(What to produce): Pull out every line below that holds the word "alpha".

+++++

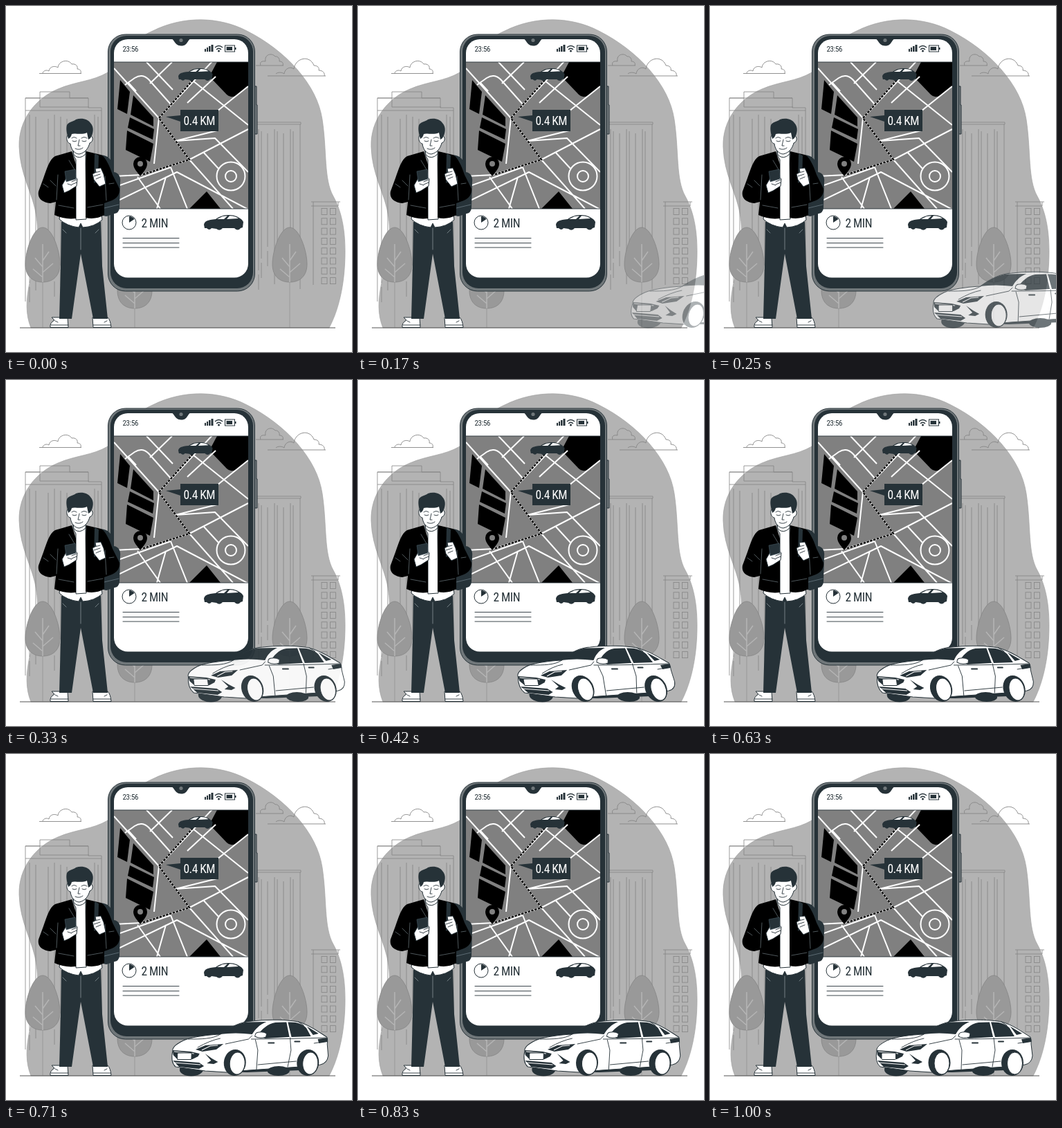
Animation, 500 px wide and 500 px high, one loop 1040 ms. Source, as an HTML page:

```html
<!DOCTYPE html>
<html lang="en">
<head>
<meta charset="utf-8">
<title>Ride arriving</title>
<style>
html, body { margin: 0; width: 100%; height: 100%; overflow: hidden; background: #fff; }
svg { display: block; width: 100vw; height: 100vh; }
text { font-family: "Roboto Condensed", "Open Sans Condensed", Roboto, "Liberation Sans", sans-serif; font-stretch: condensed; letter-spacing: -.03em; }
.line { fill: none; stroke: #263238; stroke-width: .9; stroke-linecap: round; stroke-linejoin: round; }
.body { fill: #fff; stroke: #263238; stroke-width: 1; stroke-linejoin: round; }
.dark { fill: #263238; }
.city { fill: none; stroke: #858585; stroke-width: .8; }
.road { fill: none; stroke: #fff; stroke-width: 2; stroke-linejoin: round; }
</style>
</head>
<body>
<svg viewBox="0 0 500 500">
  <defs>
    <clipPath id="mapArea"><rect x="156" y="81" width="194" height="212"/></clipPath>
    <g id="tree">
      <path d="M0-40C14-40 25-6 25 13C25 30 15 39 0 39S-25 30-25 13C-25-6-14-40 0-40Z" fill="#999" stroke="#858585" stroke-width=".8"/>
      <path d="M0 39V-16M0 8L9-5M0 17L-11 4M0 25L15 12M0 32L-14 20" fill="none" stroke="#b5b5b5" stroke-width="1.5"/>
    </g>
    <g id="cab">
      <path class="dark" d="M0 14C1 9 5 7 17 6C24 1 29 0 37 0C45 0 50 3 55 7L57 10L56 18L53 19Q49 24 44 19H27Q23 24 18 20L11 19Q8 23 4 19H1Z"/>
      <path d="M19 6L27 2L34 1.2L29 6ZM37 1.2Q45 1 50 5L33 6Z" fill="#fff"/>
    </g>
  </defs>

  <!-- backdrop -->
  <path fill="#b3b3b3" stroke="#a3a3a3" stroke-width=".7" d="M36 465C28 445 29 425 34 400C42 370 49 340 44 305C40 272 20 245 19 203C18 165 42 134 75 120C100 109 125 109 147 96C160 78 180 50 212 36C258 13 310 16 348 36C404 64 450 114 457 164C464 210 459 250 473 275C484 295 490 320 490 355C490 395 483 435 467 465Z"/>
  <path class="city" d="M28 427V133H49V124H92V133H119V147H138V427M28 133H119M49 133V146H120M28 151H138M360 168H426V171H360M425 171V409M441 283H483M444 283V403M441 289H480V283"/>
  <g id="city" class="city"></g>
  <g fill="#fff" stroke="#858585" stroke-width=".9">
    <path d="M48 97.500H109M53 97C54 93 59 92 62 94C63 87 71 86 75 89C76 79 90 76 95 84C101 83 104 87 103 91C107 91 109 94 108 97"/>
    <path fill="none" d="M361 86H401M368 86C366 81 370 79 375 80C373 70 384 67 389 73C393 72 396 77 395 80C400 80 401 83 400 86"/>
    <path fill="none" d="M378 101H462M390 98C393 95 400 96 402 98C403 90 411 87 416 91C418 75 439 70 445 86C451 86 453 90 452 93C458 93 461 97 460 101"/>
  </g>
  <path d="M53 398V465M410 398V465M186 436V465" stroke="#a2a2a2" stroke-width="1.500"/>
  <use href="#tree" x="53" y="360"/>
  <use href="#tree" x="410" y="360"/>
  <use href="#tree" x="186" y="398"/>
  <path d="M20 465H476" stroke="#555" stroke-width="1.2"/>

  <!-- phone -->
  <path d="M357 116H362V143H363V185H357Z" fill="#70777a" stroke="#263238"/>
  <rect x="147.500" y="41" width="212" height="371" rx="25" fill="#70777a" stroke="#263238"/>
  <rect x="151" y="43" width="206" height="365" rx="23" class="dark"/>
  <rect x="156" y="48" width="194" height="344.500" rx="20" fill="#fff"/>
  <path class="dark" d="M238 47C244 48 243 57 253 57.500S262 48 268 47Z"/>
  <circle cx="253" cy="49.500" r="2.600" fill="#70777a"/>
  <text x="168.500" y="66" font-size="11" class="dark">23:56</text>
  <g class="dark">
    <path d="M287 66V62H289V66ZM290 66V60H292V66ZM293 66V58H295.500V66ZM296.500 66V56H299.500V66Z"/>
    <circle cx="307.500" cy="65" r="1.500"/>
    <path d="M304 63Q307.500 59.500 311 63M302 60Q307.500 55 313 60" fill="none" stroke="#263238" stroke-width="1.400"/>
    <rect x="316.500" y="57" width="14" height="9" fill="none" stroke="#263238"/>
    <path d="M318.500 59H327V64H318.500ZM331 60H332.500V63H331Z"/>
  </g>

  <!-- map -->
  <g clip-path="url(#mapArea)">
    <rect x="156" y="81" width="194" height="212" fill="#808080"/>
    <path d="M165 107L179 124L175 156L161 149ZM184 129L213 161V174L180 157ZM179 161L214 178L212 193L176 176ZM175 180L213 199L208 225L173 208Z
      M305 81H350V116L333 129Q325 134 319 128L297 105Q293 101 297 96ZM290 268L310 293H265Z"/>
    <path class="road" d="M156 90L221 162L214 228M172 114L186 104Q197 97 206 106L238 142M176 110L188 123M208 112L240 81M241 121L203 81M221 162L300 78
      M270 108L350 172M262 140L303 102M305 152L350 116M245 195L305 180M245 195L302 191L350 240M221 162L265 222L328 293M265 222L350 178
      M156 246L196 244L265 222M156 262L238 233L262 293M156 284L247 240L350 294M190 247L223 293M231 247L218 293M285 211L308 236"/>
    <circle cx="325" cy="246" r="20.500" class="road" style="fill:#808080"/>
    <circle cx="325" cy="246" r="8" class="road"/>
    <g fill="none" stroke-width="2.400">
      <path d="M270 107L221 162L265 222L196 244" stroke="#ddd"/>
      <path d="M270 107L221 162L265 222L196 244" stroke="#111" stroke-dasharray="3.500 1.500"/>
    </g>
    <path d="M194 246C190 240 184 235 184 228A10 10 0 0 1 204 228C204 235 198 240 194 246Z"/>
    <circle cx="194" cy="228" r="4" fill="#808080"/>
    <use href="#cab" transform="translate(249 90) scale(.87 .84)"/>
    <path class="dark" d="M252 150H307V181H252V167L231 160L252 158Z"/>
    <text x="256.500" y="172" font-size="17.500" fill="#fff">0.4 KM</text>
  </g>
  <path d="M156 81H350M156 293H350" class="line"/>

  <!-- trip summary -->
  <circle cx="178" cy="313" r="10" class="body"/>
  <path class="dark" d="M178 313V304A9 9 0 0 1 185.500 308Z"/>
  <text x="195.500" y="319.500" font-size="17.500" class="dark">2 MIN</text>
  <path class="line" d="M169 335.500H250M169 342.500H250M169 349H250"/>
  <use href="#cab" x="286" y="302"/>

  <!-- traveller -->
  <path class="dark" d="M132 215C151 214 155 226 156 240C163 241 166 247 165 255L164 292Q163 299 157 300L145 304Q135 303 136 292Z"/>
  <path class="line" d="M143 270L163 263M142 292L163 287" style="stroke:#63717a"/>
  <path class="body" d="M66 450H89L90 464.500H64Q63 458 70 454ZM125 450H147Q151 454 152 464.500H126Z"/>
  <path class="line" d="M65 461H90M126 461H151M71 455L75 457M142 457L146 455"/>
  <path class="dark" d="M80 312L79 376L77 452H95L108 358L126 452H147L139 376L137 312Z"/>
  <path class="line" d="M108 321L108 352M82 323L87 328M134 323L129 328" style="stroke:#7d898e"/>
  <path class="body" d="M78 302L77 308Q88 318 105 320L108 314L111 320Q128 319 139 309L138 302Z"/>
  <path class="body" d="M97 207V215L101 222V309L116 308L115 215L115 207Z"/>
  <path d="M95 210L71 217C63 221 59 235 54 249L47 268C45 279 54 284 64 285L72 283L70 302Q85 309 101 307V229ZM116 210L137 215C144 218 150 232 154 244L164 264C165 272 160 278 153 281L142 285V302Q130 309 115 306V228Z"/>
  <path class="line" d="M75 244L73 280M143 246L145 281M64 252L72 260M54 257L61 262M149 257L156 256M91 223L100 238M76 288L98 292M118 291L140 287" style="stroke:#596267"/>
  <path class="dark" d="M128 213L134 216L133 252L127 256Z"/>
  <path class="body" d="M129 235L137 234L141 243L144 257L135 261L127 251L125 243L130 240Z"/>
  <path class="line" d="M128 241L136 239M127 246L136 243M130 250L137 247"/>
  <path class="body" d="M81 259L88 247L97 245L103 250L102 260L91 267L84 270Z"/>
  <path class="dark" d="M85 239L100 236L101 250L87 254Z" stroke="#455a64" stroke-width=".6"/>
  <path class="line" d="M95 254L102 251M95 258L102 255M89 257L95 259"/>
  <path class="body" d="M97 207L98 215Q106 223 115 214V205Z"/>
  <path class="body" d="M91 186C86 186 87 198 93 199C94 208 100 214 106 214C115 212 119 205 121 198C127 196 126 187 121 187L119 180H93Z"/>
  <path class="dark" d="M90 192C89 187 86 179 88 172C91 167 98 167 101 164C110 161 119 164 122 169C128 175 126 185 122 191L119 193L117 183C109 187 99 183 95 185Q94 190 90 192Z"/>
  <path class="line" d="M95 191Q98 188 102 191M109 191Q113 188 117 191M96 195Q99 197 102 195M110 195Q113 197 116 195M106 193L104 202L107 202M100 206Q106 209 111 205"/>

  <!-- arriving car -->
  <g id="car">
    <g class="dark">
      <ellipse cx="269" cy="456" rx="17" ry="9.500"/>
      <path d="M284 450H438L426 457L350 460L300 459Z"/>
    </g>
    <path class="body" d="M241 429C240 424 246 419 256 414C270 408 290 406 309 405C322 395 338 387 354 386C377 383 407 384 421 387C437 391 450 401 463 409Q465 413 464 419L466 436Q465 447 455 449L441 451L352 457L320 460L289 458L246 452Q238 445 241 429Z"/>
    <ellipse class="dark" cx="395" cy="458" rx="16" ry="7"/>
    <path class="dark" d="M308 405C322 395 335 389 347 387.500L375 387C365 391 359 398 355 405Q331 402 308 405ZM362 407C369 398 376 390 388 388L404 387.500L409 409L374 411ZM406 387.500C420 387 427 390 433 396L440 408L412 409ZM426 389L451 404L443 406L434 394Z"/>
    <path class="line" d="M263 412C282 412 298 412 309 405M309 411Q294 414 277 424M355 407L350 412L317 419M354 412Q410 412 462 410M360 413L364 428L363 456M410 410L412 428L408 452M365 449L420 444M421 387L429 392M445 418L464 415"/>
    <path class="line" d="M379 417.500H387M417 415.500H424" style="stroke-width:2"/>
    <path class="body" d="M360 404C363 401 372 401 376 404L375 409Q366 412 359 408Z"/>
    <g class="dark">
      <path d="M274 427L288 421L314 419L304 427L284 430ZM241 428L267 430L280 433L278 437L270 441L247 440L242 435ZM242 443L280 446L287 451L280 455L251 452ZM288 433L298 440L307 445L301 448L291 447L297 443ZM450 412L464 410V416L452 418Z"/>
    </g>
    <path d="M283 428L295 422L306 421M243 430L272 433M244 446L282 449" fill="none" stroke="#fff" stroke-width="1"/>
    <rect x="248" y="432" width="20.500" height="9.500" rx="1" class="body"/>
    <g id="wheels"></g>
  </g>
</svg>
<script>
const $ = id => document.getElementById(id);
const rows = (n, make) => Array.from({ length: n }, (_, i) => make(i)).join('');

// Facade lines and windows
const bars = (xs, top, bottom) => xs.map((x, i) =>
  `<path d="M${x} ${top + i % 3 * 3}V${bottom - i * 17 % 43}M${x} ${bottom + 6 - i * 17 % 43}v22"/>`).join('');
$('city').innerHTML =
  bars([34, 43, 61, 70, 79, 88, 128, 133], 157, 400) +
  bars([365, 369, 378, 388, 392, 401, 411, 415], 178, 382) +
  rows(8, i => [456, 468.5].map(x =>
    `<rect x="${x}" y="${292.5 + i * 14.3}" width="8" height="9"/>`).join(''));

const wheel = (x, y) => `<g transform="translate(${x} ${y})">
  <ellipse class="dark" cx="-2" rx="16" ry="19"/>
  <ellipse class="body" cx="1.5" cy="1" rx="11" ry="16"/></g>`;
$('wheels').innerHTML = wheel(333.5, 446) + wheel(439, 446);

const LOOP = 1040, FPS = 24, LEAD = 28, AXIS = 425;
const stops = [
  { at: 0, x: 250, skew: -20, alpha: 0 },
  { at: 600, x: 0, skew: 10, alpha: 1 },
  { at: 800, x: 0, skew: -2, alpha: 1 },
  { at: 1000, x: 0, skew: 0, alpha: 1 }
];

const bezier = (a, b, s) => 3 * (1 - s) ** 2 * s * a + 3 * (1 - s) * s * s * b + s ** 3;

// cubic-bezier(.36, -.01, .5, 1.38), solved by bisection
function ease(u) {
  let lo = 0, hi = 1;
  for (let i = 0; i < 24; i++) {
    const mid = (lo + hi) / 2;
    if (bezier(.36, .5, mid) < u) lo = mid; else hi = mid;
  }
  return bezier(-.01, 1.38, lo);
}

function draw(now) {
  const ms = now % LOOP;
  const step = Math.floor((Math.floor(ms / 10) + .499) * FPS / 100);
  const t = Math.min(step * 1000 / FPS + LEAD, 1000);
  const i = t < 600 ? 0 : t < 800 ? 1 : 2;
  const a = stops[i], b = stops[i + 1];
  const p = ease((t - a.at) / (b.at - a.at));
  const mix = key => a[key] + (b[key] - a[key]) * p;
  $('car').setAttribute('transform',
    `translate(${mix('x')} ${AXIS}) skewX(${mix('skew')}) translate(0 ${-AXIS})`);
  $('car').setAttribute('opacity', step < 2 ? 0 : Math.max(0, Math.min(1, mix('alpha'))));
}

const start = performance.now();
function tick() {
  draw(performance.now() - start);
  requestAnimationFrame(tick);
}
tick();
</script>
</body>
</html>
```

+++++

(Exercise response):
  { at: 0, x: 250, skew: -20, alpha: 0 },
  { at: 600, x: 0, skew: 10, alpha: 1 },
  { at: 800, x: 0, skew: -2, alpha: 1 },
  { at: 1000, x: 0, skew: 0, alpha: 1 }
  $('car').setAttribute('opacity', step < 2 ? 0 : Math.max(0, Math.min(1, mix('alpha'))));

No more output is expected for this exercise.